=== Required action ===
Copies of all lines that contain "dollar" are needed; take them from the data below.

=== Records from a dataset ===
%%
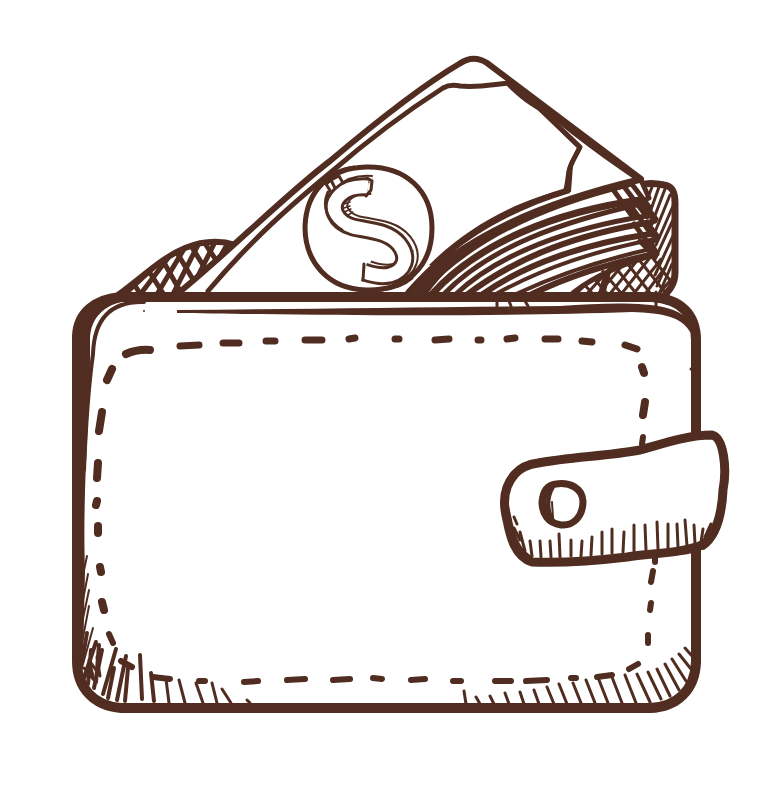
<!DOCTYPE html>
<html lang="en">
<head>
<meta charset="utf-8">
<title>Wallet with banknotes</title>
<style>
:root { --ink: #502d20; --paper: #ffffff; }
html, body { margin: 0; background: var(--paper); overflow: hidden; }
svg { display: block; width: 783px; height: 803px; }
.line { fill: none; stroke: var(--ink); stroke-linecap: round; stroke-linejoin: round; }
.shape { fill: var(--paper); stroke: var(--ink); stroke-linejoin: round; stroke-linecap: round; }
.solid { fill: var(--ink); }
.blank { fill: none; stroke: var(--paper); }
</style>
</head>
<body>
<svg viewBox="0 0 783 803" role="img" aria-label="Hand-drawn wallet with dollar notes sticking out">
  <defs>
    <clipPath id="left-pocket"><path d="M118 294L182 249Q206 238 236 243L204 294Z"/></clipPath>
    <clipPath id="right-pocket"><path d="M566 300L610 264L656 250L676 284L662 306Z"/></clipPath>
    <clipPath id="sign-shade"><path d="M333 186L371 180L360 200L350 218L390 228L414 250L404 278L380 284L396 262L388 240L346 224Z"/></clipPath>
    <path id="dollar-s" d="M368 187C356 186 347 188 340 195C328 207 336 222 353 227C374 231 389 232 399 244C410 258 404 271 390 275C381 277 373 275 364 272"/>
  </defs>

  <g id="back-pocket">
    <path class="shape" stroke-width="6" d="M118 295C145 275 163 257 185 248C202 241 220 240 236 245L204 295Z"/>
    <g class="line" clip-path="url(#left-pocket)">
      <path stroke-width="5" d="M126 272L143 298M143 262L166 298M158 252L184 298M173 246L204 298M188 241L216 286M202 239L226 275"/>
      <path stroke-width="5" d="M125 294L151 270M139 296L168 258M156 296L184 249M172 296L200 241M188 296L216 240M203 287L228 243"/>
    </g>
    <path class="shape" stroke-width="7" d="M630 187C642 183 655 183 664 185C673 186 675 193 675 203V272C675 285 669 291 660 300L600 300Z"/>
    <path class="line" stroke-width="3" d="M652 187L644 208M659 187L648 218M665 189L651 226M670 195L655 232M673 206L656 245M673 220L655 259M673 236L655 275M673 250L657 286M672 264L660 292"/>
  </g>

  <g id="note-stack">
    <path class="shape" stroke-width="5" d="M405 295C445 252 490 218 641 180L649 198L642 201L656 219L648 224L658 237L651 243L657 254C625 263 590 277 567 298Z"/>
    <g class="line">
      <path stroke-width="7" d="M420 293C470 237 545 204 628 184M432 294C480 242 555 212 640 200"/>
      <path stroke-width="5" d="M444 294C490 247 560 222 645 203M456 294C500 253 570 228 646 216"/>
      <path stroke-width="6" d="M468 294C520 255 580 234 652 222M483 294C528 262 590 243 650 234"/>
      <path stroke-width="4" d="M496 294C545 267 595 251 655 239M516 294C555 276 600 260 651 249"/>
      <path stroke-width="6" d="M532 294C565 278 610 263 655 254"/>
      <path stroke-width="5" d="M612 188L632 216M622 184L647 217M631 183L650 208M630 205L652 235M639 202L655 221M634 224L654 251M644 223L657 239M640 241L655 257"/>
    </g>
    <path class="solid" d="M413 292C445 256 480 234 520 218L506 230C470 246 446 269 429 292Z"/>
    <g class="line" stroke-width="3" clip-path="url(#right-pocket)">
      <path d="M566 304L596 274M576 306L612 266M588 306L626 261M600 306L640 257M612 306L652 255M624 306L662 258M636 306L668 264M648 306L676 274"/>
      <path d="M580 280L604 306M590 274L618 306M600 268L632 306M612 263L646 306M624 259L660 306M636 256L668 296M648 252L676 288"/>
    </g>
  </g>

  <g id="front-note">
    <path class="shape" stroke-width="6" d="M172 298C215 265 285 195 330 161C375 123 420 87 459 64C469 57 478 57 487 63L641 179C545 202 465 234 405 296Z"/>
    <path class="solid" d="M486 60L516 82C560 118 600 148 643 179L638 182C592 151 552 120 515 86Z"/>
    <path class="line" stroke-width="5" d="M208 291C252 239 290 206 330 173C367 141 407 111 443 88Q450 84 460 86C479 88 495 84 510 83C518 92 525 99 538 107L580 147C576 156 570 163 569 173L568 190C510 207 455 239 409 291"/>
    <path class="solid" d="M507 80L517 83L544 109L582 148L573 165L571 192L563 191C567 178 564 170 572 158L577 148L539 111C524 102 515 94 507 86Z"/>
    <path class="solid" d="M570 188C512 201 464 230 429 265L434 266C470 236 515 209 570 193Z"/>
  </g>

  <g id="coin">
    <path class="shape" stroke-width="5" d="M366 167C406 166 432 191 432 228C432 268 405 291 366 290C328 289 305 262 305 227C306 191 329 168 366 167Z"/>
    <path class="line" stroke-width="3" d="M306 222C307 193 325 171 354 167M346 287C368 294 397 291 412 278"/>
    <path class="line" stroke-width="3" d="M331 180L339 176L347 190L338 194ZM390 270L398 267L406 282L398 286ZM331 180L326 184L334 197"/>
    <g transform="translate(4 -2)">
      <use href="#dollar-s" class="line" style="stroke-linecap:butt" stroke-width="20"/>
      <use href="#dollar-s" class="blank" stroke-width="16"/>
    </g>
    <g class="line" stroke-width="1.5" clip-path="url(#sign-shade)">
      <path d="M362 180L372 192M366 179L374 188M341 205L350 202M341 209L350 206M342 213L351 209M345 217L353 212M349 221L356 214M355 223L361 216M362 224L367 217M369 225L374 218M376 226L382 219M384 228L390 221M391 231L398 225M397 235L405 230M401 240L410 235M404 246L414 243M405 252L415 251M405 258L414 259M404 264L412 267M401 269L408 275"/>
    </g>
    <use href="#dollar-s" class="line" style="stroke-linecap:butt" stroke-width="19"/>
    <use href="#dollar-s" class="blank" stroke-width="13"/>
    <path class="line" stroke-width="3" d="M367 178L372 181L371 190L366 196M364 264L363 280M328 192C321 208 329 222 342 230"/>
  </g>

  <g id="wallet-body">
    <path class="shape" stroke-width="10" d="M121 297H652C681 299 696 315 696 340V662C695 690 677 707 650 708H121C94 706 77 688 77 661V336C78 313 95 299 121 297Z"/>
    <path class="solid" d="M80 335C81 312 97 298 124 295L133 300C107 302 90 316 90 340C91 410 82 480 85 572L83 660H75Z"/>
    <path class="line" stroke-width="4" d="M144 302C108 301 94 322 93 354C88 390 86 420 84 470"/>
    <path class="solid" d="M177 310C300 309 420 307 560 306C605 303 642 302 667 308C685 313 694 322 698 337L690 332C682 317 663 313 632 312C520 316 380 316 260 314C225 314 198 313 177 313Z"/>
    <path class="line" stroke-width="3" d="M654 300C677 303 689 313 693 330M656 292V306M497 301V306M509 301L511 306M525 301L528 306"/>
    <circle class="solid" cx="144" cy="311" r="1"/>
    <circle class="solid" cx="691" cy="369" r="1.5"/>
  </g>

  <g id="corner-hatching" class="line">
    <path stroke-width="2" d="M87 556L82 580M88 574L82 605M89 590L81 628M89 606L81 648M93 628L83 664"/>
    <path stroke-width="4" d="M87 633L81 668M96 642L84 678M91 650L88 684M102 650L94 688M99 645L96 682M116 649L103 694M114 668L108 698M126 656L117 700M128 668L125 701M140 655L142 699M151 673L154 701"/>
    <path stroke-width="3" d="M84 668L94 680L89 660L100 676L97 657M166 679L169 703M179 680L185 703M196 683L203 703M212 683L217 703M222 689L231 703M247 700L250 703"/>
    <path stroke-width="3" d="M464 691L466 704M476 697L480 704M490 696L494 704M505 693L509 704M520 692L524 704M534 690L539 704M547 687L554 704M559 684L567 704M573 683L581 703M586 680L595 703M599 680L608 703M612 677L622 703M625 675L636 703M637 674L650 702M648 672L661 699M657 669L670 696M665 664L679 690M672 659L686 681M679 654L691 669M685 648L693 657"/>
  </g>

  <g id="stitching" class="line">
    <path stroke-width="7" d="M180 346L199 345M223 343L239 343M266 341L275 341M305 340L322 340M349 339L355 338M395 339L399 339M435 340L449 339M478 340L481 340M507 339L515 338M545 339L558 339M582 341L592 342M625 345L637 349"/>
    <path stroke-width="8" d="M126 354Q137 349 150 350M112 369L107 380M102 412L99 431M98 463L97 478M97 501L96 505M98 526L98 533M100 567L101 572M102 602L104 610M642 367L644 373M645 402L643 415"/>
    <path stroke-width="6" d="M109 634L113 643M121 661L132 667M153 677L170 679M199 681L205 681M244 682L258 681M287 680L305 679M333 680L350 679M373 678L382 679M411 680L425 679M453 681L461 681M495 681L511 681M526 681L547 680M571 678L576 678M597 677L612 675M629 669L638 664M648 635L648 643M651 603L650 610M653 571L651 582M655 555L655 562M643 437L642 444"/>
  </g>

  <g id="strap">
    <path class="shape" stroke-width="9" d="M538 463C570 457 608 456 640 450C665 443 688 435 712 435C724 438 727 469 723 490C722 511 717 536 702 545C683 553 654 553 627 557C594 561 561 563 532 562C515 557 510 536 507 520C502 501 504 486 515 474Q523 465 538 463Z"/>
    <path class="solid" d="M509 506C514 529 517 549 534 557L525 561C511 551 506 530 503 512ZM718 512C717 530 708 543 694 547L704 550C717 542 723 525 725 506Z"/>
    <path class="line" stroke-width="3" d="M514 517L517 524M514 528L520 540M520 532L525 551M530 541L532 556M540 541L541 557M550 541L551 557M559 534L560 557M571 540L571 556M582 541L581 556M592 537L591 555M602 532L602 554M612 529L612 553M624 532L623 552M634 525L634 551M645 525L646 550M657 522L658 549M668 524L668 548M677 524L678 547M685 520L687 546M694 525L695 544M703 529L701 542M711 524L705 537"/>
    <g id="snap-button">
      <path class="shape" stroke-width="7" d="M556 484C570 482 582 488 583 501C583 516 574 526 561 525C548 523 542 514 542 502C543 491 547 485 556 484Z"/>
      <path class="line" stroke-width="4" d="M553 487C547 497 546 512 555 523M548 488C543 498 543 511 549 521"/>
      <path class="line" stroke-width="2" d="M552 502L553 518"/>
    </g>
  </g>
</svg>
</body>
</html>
%%
=== Exercise result ===
<svg viewBox="0 0 783 803" role="img" aria-label="Hand-drawn wallet with dollar notes sticking out">
    <path id="dollar-s" d="M368 187C356 186 347 188 340 195C328 207 336 222 353 227C374 231 389 232 399 244C410 258 404 271 390 275C381 277 373 275 364 272"/>
      <use href="#dollar-s" class="line" style="stroke-linecap:butt" stroke-width="20"/>
      <use href="#dollar-s" class="blank" stroke-width="16"/>
    <use href="#dollar-s" class="line" style="stroke-linecap:butt" stroke-width="19"/>
    <use href="#dollar-s" class="blank" stroke-width="13"/>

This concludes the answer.